Since the removal of former President Saddam Hussein, Iran has steadily gained more political power in Iraq. Through diplomacy and especially through the Popular Mobilization Units, Iran has infiltrated its way into the armed forces, the Iraqi parliament, top cabinet positions in the government, and even into having a hand in selecting the prime minister—who, by all appearances from last week’s meeting, is subject to Iran.
This is a trend the Trumpet has followed for decades. As far back as 1992, Trumpet editor in chief Gerald Flurry predicted that Iran would conquer Iraq. In 2003, Mr. Flurry asked the question in his headline for the Trumpet magazine: “Is Iraq About to Fall to Iran?” In that article, he wrote:
Now that Iraq has been taken out of the picture, Iran is even closer to becoming the reigning king of the Middle East. It may seem shocking, given the U.S. presence in the region right now, but prophecy indicates that, in pursuit of its goal, Iran will probably take over Iraq. At least, it will have a heavy influence over the Iraqi people.
Sixteen years later, this prediction stands more true than ever. Iran has literally stepped in and told the Iraqi prime minister what to do. Iran has taken over Iraq! And as the protests continue, Iran will likely exert even more heavy influence over the Iraqi people. Iran is becoming the reigning king of the Middle East.
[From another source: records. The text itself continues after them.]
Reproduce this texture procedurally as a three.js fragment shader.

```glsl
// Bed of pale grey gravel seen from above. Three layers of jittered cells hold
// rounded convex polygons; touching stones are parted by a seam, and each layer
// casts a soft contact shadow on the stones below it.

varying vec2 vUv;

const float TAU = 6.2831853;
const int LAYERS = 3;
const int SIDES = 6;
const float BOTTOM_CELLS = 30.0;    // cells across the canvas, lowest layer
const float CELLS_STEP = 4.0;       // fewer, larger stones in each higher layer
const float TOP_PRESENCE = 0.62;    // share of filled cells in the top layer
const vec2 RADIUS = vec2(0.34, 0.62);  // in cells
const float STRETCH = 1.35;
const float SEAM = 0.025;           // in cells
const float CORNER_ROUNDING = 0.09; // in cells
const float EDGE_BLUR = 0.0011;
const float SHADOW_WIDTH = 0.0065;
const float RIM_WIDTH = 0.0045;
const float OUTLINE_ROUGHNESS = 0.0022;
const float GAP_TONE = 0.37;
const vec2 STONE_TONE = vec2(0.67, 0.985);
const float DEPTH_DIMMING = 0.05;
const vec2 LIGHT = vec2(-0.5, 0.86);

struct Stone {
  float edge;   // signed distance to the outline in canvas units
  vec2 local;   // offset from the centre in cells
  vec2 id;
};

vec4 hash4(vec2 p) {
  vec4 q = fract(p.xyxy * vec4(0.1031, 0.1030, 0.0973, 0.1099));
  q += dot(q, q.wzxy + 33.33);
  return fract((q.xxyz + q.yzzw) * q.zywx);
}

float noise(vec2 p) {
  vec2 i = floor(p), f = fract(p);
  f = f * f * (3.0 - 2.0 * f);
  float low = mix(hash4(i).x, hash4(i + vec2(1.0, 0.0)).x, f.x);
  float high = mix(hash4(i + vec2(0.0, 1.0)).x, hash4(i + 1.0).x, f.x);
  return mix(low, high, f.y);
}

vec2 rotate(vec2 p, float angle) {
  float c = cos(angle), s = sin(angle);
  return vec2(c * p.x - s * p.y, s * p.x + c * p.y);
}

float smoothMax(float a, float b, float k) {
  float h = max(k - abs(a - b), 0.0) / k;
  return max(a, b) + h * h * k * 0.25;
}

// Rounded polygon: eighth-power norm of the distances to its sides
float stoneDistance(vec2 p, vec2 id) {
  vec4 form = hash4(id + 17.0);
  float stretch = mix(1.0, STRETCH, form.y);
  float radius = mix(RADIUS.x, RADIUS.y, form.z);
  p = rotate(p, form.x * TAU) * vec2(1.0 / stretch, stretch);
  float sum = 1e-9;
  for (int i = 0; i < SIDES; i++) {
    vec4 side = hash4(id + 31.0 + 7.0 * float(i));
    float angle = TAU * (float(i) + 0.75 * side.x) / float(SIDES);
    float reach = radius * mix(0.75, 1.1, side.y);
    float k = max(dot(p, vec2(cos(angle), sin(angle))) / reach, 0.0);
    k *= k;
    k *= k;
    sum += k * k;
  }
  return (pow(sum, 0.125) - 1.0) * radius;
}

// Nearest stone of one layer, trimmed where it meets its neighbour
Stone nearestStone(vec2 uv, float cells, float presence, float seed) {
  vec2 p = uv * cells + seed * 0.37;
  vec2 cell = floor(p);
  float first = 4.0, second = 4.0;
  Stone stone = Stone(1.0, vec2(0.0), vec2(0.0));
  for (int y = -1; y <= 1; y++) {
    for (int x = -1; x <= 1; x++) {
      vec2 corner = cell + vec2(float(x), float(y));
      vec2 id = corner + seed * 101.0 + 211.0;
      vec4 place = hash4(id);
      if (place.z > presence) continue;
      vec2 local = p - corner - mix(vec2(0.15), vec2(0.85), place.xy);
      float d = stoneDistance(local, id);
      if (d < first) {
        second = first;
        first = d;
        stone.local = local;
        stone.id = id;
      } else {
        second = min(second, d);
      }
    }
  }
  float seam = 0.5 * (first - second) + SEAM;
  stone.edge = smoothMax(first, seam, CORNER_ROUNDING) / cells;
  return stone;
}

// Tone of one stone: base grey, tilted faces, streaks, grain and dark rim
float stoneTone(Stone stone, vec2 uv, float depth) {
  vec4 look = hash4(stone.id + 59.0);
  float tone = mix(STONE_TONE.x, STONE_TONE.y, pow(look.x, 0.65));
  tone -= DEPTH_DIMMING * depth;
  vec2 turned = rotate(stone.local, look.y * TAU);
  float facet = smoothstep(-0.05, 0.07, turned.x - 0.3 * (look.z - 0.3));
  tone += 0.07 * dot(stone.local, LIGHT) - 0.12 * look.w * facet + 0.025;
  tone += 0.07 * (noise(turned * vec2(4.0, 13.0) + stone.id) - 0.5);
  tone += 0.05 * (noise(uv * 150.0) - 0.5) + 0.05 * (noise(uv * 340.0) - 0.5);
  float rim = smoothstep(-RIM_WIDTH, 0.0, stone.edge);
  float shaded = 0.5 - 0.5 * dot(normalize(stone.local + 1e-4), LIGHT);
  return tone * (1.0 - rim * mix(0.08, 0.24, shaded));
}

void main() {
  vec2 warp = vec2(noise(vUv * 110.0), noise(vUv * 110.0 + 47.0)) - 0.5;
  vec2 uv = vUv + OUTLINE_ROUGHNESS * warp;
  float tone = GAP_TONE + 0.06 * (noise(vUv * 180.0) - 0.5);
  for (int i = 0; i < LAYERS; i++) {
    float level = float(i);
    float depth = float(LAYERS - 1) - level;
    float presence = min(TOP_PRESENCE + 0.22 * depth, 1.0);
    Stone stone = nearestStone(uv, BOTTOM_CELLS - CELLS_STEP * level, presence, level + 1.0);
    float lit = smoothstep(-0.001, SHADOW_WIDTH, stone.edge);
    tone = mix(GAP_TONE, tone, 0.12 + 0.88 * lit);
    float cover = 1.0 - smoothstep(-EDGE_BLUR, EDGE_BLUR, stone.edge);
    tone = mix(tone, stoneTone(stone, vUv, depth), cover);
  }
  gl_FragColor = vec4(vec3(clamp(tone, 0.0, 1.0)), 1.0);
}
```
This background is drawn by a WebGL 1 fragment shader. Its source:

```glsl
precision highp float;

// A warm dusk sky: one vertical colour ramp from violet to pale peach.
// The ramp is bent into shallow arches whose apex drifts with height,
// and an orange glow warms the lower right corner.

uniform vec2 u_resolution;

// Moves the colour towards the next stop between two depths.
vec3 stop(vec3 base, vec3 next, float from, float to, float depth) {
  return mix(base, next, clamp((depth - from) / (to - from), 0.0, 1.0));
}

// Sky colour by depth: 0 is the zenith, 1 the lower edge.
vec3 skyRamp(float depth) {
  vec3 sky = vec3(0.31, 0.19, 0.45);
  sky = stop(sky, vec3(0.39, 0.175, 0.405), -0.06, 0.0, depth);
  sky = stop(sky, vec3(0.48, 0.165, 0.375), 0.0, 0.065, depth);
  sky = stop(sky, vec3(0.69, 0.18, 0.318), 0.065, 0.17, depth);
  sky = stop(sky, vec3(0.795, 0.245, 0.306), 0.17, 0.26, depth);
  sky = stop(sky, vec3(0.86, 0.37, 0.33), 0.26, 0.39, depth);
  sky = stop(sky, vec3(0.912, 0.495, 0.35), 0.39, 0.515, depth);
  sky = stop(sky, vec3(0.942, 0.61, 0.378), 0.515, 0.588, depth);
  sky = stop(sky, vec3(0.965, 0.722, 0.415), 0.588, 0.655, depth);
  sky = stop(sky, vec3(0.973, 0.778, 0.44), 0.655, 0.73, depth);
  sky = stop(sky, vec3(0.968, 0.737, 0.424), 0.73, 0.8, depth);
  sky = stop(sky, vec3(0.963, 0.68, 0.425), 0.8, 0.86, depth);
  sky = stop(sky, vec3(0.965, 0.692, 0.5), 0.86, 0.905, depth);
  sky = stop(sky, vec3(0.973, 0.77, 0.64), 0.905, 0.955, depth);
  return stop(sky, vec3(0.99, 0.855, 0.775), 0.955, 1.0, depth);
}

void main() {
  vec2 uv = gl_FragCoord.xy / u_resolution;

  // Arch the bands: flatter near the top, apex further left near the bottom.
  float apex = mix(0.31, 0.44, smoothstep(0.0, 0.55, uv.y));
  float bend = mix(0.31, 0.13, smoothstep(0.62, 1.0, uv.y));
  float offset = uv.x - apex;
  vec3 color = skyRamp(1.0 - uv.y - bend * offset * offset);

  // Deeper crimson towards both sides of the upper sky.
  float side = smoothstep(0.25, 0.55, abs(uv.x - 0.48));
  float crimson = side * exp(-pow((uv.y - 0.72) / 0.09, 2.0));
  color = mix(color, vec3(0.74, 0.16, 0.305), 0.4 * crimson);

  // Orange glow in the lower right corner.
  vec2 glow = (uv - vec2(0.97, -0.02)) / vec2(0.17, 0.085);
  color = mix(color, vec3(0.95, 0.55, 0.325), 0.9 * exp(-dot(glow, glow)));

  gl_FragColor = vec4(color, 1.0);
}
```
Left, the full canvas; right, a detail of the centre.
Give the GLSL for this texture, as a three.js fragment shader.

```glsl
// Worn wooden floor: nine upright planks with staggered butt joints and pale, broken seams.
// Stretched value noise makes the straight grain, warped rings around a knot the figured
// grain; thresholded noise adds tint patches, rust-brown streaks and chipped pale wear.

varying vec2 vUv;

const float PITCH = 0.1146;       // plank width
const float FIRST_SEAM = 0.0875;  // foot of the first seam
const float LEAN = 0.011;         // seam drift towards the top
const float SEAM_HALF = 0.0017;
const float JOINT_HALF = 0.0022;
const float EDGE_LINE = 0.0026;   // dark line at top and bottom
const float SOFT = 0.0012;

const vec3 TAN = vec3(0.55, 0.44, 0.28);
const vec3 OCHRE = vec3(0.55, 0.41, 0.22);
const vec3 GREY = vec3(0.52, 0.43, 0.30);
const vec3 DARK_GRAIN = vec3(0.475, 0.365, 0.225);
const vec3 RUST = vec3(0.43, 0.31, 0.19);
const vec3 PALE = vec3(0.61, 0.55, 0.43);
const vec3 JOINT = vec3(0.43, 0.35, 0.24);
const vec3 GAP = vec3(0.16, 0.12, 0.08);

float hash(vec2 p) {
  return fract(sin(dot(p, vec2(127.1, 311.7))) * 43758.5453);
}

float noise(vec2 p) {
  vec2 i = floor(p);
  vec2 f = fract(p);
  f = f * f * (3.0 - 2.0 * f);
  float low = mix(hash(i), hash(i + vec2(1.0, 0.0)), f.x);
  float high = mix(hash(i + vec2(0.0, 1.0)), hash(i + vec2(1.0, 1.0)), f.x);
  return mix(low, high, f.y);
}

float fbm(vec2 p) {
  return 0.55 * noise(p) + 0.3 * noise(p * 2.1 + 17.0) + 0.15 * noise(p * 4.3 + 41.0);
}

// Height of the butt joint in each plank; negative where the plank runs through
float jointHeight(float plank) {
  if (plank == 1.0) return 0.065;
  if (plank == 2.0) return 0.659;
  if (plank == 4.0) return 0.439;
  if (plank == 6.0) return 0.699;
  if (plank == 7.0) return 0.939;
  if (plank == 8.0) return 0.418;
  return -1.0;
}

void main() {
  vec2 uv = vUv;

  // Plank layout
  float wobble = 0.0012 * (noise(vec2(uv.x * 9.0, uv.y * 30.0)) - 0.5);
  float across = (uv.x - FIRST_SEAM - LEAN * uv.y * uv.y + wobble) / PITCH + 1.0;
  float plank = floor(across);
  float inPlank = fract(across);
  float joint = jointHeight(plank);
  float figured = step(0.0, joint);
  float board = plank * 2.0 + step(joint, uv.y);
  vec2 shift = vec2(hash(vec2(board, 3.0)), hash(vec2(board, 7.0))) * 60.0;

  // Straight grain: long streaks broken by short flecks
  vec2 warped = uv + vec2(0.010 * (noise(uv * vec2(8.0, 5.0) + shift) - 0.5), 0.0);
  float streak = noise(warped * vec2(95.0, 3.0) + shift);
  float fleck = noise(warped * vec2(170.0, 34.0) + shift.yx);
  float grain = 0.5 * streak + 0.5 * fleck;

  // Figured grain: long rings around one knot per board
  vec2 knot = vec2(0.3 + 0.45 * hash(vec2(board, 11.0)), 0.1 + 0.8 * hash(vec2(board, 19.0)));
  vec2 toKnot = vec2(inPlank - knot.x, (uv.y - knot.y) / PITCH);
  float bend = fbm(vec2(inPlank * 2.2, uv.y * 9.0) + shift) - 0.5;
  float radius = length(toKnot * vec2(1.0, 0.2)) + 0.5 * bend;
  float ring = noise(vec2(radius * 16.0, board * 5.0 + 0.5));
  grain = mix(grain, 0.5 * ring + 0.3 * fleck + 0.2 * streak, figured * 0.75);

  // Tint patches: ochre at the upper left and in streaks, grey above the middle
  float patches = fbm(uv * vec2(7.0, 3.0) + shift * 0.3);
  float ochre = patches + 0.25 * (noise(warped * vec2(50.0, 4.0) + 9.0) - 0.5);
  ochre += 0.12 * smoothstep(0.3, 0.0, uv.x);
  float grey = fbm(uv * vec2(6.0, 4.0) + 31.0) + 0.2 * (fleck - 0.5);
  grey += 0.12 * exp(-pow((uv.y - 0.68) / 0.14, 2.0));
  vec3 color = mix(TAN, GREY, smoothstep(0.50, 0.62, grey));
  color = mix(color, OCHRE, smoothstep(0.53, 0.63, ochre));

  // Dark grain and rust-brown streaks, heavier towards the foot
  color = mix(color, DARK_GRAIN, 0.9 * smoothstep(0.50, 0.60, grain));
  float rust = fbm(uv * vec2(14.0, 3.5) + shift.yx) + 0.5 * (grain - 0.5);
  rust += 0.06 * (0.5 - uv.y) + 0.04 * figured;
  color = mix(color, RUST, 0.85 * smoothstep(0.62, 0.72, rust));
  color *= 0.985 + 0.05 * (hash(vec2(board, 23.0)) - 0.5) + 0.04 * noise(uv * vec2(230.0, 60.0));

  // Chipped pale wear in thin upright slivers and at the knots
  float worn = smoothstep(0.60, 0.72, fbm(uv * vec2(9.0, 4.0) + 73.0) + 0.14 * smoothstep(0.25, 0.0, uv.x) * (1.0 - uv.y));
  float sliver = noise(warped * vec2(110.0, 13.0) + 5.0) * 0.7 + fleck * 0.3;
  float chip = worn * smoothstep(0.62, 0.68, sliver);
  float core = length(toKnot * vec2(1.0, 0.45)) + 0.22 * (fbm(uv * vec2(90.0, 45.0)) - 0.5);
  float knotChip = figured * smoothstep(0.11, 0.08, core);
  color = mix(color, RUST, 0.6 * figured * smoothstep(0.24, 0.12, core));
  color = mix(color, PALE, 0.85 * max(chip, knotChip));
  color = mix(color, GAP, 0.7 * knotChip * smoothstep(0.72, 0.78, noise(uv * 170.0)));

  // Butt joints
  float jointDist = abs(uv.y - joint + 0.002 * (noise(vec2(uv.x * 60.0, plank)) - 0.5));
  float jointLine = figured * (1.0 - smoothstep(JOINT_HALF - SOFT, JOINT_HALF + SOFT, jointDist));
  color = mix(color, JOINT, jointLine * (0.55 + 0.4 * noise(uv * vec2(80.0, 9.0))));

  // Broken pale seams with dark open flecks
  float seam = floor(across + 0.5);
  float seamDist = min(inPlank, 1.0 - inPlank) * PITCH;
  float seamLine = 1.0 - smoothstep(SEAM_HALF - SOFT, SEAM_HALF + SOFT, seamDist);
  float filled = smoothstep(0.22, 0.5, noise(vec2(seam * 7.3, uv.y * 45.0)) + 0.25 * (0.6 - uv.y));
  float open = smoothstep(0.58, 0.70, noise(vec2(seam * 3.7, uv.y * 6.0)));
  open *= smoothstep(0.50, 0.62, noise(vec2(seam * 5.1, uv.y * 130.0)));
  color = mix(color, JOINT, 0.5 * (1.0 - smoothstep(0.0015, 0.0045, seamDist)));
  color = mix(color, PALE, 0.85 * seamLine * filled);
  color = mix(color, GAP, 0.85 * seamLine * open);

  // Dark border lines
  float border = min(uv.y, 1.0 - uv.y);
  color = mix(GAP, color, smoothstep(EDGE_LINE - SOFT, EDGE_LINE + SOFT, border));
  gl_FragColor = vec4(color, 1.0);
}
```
Daniel 11:40 says, “And at the time of the end shall the king of the south push at him: and the king of the north shall come against him like a whirlwind, with chariots, and with horsemen, and with many ships; and he shall enter into the countries, and shall overflow and pass over.” This end-time prophecy, referring to the time just before the return of Jesus Christ, says that an Islamic group of nations, led by Iran, would rise up and push its way around the Middle East. Iran has pushed its way into Iraq and continues to do so.
In his free booklet The King of the South, Mr. Flurry proves radical Islam, led by Iran, is this prophesied power. In his booklet, he exposes Iran’s strategy to control the Middle East, its ultimate plan to conquer Jerusalem, its state-sponsored terrorism, flirtation with nuclear weaponry, and its push for control of world trade. Regarding Iran’s control of Iraq, Mr. Flurry writes (emphasis added):
Iran is working through standard political and diplomatic channels to position itself to be able to hold stock in the new Iraq, working with the Iraqi government, cementing economic ties, and exploiting other diplomatic channels.
Iran is the head of state-sponsored terrorism, and it is working with the Iraqi government to use that terror to squash the Iraqi protests. Iran subdues rebellion with brutality. In 2009, a string of protests flared up in Iran against government corruption. The resulting reaction by the Iranian government saw many heinous crimes, including the arrest, imprisonment, torture and rape of thousands of men, women and children, by the Islamic Revolutionary Guard Corps as the regime brought down its iron fist.
As the Iraqi protests continue, watch for Iran to continue to step in with even more brutality.